You will often hear this saying by those people who live in the northern hemisphere and you will soon understand why. The reason why birds fly south for the winter is simply because of the temperature and the food sources available in relation to this temperature. Birds in the southern hemisphere will do the opposite and fly North in the winter to reach the warmer locations. Many Birds that eat nectar or insects will not be able to find food in areas that have cold winters where their food source becomes scarce. Many birds fly south in the winter in search of their favourite foods. So you may ask yourself. Why don’t they just stay south to save the effort of travelling every year? This is because, in the summer, there are better places for them to have baby birds further north. So, lots of birds go back and forth every season. Birds that migrate usually leave at about the same time each year and fly back home at around the same time each spring!
So, how do birds know when to come back to their homes in the warmer periods? Well, that is something we don’t know for sure, but birds (like most other animals) have strong instincts that tell them when it’s warm enough to head back to their homes up north. As for knowing which way is south, birds use the sun and the constellations as a guide.
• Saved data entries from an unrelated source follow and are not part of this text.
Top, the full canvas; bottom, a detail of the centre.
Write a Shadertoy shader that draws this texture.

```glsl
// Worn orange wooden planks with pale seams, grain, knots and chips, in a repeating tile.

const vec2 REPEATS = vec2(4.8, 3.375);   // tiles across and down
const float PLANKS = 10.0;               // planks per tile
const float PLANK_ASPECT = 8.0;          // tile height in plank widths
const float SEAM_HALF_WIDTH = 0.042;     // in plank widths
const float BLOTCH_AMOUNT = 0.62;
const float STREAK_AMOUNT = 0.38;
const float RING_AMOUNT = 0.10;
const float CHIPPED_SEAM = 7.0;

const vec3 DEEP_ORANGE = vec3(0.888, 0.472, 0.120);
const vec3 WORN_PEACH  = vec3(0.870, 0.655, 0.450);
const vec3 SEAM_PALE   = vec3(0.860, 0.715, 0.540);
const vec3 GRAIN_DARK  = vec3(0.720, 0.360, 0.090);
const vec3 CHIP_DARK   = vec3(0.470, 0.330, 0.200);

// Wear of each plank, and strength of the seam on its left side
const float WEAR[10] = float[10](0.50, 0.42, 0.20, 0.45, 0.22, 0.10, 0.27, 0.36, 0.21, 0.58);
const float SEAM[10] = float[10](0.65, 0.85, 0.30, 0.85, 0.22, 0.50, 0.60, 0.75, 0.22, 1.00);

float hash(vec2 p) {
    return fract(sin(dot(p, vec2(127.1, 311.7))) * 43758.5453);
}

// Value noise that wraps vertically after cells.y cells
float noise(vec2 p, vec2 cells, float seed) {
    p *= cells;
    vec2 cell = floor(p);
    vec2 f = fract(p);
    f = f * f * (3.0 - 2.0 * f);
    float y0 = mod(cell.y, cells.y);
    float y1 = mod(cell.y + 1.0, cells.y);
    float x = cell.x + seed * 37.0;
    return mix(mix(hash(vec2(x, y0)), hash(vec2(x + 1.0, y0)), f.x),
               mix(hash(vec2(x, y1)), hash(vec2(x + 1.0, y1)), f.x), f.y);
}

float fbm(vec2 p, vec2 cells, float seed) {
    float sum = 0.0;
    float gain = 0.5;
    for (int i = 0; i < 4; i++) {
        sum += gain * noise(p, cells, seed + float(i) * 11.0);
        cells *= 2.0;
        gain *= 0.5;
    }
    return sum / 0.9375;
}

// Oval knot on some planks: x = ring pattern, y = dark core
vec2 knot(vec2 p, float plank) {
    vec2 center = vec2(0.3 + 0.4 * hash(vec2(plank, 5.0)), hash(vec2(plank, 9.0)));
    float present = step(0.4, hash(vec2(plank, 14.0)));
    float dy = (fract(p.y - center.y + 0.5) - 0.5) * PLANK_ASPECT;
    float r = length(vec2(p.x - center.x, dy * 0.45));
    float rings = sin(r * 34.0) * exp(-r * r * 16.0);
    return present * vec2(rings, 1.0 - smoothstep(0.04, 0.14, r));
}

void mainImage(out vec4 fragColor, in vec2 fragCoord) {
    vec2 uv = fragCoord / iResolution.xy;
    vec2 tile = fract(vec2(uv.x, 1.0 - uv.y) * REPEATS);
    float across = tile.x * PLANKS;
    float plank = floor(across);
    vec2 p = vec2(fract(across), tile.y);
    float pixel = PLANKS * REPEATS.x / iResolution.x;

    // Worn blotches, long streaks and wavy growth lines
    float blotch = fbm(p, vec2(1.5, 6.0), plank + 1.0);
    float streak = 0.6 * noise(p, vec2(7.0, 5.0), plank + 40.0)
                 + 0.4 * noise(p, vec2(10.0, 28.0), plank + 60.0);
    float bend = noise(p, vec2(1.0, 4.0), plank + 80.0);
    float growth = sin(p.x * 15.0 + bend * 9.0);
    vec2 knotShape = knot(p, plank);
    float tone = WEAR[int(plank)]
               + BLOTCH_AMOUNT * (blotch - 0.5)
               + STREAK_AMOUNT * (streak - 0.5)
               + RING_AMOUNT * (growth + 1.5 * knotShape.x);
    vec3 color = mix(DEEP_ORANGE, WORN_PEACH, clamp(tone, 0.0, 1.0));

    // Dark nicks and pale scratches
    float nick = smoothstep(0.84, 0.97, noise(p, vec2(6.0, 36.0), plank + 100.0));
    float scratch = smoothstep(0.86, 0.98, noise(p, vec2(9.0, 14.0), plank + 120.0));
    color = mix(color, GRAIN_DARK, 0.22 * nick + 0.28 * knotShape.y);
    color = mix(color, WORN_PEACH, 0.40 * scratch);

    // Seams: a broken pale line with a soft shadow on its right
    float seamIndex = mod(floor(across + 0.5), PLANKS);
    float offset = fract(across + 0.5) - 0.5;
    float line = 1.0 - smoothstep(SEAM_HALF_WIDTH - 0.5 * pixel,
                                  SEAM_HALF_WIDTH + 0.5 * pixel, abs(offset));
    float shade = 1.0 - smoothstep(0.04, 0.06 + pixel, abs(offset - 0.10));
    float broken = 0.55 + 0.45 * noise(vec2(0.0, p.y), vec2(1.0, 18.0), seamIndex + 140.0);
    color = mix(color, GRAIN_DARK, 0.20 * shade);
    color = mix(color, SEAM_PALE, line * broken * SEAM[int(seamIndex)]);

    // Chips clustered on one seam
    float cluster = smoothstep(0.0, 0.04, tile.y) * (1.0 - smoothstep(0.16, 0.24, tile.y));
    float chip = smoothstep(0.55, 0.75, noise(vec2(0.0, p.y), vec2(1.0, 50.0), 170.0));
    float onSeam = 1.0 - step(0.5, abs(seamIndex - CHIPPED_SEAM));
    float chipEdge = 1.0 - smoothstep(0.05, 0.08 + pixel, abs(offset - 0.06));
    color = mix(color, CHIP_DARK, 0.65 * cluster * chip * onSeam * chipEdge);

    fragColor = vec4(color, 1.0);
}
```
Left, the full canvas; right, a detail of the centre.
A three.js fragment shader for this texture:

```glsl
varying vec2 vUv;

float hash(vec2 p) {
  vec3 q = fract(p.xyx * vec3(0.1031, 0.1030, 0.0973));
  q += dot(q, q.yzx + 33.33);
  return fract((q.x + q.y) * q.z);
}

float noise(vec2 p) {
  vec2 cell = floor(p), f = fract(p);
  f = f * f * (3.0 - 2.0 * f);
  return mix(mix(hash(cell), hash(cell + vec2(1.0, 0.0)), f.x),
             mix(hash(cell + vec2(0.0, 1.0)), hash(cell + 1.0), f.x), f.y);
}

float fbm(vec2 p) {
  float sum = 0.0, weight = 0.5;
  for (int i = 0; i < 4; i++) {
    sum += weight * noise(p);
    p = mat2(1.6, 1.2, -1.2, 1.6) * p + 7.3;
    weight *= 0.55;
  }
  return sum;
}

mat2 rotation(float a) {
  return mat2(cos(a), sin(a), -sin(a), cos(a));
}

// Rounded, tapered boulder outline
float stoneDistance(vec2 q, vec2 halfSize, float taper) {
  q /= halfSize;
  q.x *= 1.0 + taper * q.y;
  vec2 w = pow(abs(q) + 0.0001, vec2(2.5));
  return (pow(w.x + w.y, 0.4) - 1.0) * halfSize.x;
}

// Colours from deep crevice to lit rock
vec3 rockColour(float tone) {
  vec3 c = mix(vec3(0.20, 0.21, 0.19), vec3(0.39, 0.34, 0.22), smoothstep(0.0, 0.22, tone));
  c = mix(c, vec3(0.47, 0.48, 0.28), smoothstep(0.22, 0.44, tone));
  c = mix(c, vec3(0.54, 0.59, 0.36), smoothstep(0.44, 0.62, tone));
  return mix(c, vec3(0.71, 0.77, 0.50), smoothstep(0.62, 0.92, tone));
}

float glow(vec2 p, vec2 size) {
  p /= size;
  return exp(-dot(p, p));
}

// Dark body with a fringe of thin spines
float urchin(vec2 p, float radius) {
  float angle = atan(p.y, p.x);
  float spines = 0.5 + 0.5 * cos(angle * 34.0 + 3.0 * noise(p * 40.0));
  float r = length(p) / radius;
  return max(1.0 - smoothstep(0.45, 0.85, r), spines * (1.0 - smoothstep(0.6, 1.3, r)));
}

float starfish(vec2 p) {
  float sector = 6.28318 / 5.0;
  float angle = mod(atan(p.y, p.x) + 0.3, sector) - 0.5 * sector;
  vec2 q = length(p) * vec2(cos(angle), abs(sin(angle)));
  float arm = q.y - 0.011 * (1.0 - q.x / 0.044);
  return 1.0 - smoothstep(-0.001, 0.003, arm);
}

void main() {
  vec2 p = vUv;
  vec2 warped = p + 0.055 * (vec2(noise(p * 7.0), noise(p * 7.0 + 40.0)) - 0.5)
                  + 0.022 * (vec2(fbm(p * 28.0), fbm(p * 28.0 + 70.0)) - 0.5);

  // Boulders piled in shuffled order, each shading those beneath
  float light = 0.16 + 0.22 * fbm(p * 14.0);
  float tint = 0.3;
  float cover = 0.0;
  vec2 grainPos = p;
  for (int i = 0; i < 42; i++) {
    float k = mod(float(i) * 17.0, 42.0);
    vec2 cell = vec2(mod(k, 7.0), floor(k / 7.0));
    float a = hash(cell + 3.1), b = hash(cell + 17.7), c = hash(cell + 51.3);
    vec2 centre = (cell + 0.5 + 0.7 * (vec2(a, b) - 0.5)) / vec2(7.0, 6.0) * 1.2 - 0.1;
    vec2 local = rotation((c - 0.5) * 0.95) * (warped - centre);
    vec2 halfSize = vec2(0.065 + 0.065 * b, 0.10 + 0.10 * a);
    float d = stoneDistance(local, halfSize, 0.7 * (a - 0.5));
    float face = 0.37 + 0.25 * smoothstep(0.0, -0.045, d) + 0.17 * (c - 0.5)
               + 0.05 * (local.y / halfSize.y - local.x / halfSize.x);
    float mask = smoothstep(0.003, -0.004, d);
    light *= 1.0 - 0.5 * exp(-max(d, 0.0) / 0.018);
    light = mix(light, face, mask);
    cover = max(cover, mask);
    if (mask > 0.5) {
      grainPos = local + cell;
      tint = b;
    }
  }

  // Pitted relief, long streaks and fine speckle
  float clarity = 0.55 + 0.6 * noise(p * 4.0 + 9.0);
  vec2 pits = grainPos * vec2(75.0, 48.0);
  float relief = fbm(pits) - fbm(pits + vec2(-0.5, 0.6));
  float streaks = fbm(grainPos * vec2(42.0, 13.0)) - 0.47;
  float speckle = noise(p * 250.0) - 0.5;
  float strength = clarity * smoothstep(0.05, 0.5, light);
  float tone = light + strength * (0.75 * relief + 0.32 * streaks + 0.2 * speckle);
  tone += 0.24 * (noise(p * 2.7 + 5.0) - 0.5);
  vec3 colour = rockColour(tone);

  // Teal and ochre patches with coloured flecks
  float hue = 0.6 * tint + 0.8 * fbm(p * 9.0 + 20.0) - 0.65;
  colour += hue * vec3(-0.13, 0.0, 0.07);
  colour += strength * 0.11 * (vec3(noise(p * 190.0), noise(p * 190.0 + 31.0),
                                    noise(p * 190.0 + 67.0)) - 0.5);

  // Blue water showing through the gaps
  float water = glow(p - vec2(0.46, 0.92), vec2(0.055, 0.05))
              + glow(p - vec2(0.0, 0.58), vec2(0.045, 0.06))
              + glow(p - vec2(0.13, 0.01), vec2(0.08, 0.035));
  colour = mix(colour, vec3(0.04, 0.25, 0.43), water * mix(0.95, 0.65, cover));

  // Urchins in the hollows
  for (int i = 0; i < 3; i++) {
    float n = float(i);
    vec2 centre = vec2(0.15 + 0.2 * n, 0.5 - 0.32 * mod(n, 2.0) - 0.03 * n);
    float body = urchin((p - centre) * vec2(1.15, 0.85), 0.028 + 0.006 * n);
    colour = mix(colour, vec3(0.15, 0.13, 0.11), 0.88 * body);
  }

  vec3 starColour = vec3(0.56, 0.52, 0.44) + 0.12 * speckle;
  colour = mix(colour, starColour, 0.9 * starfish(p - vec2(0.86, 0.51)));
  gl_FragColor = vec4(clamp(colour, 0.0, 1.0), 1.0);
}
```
In North America their are about 900 to 1,000 species of birds and about 350 species that migrate. This is almost half of all bird species in the Americas do some kind of migration. When birds migrate, they fly in large groups or flocks and they often fly in the shape of the letter “v,” which helps them glide along on the currents in the air so they don’t have to work as hard! It can take the flocks weeks or even months to get to their winter home in the south, depending on how far they have to go and how fast they fly.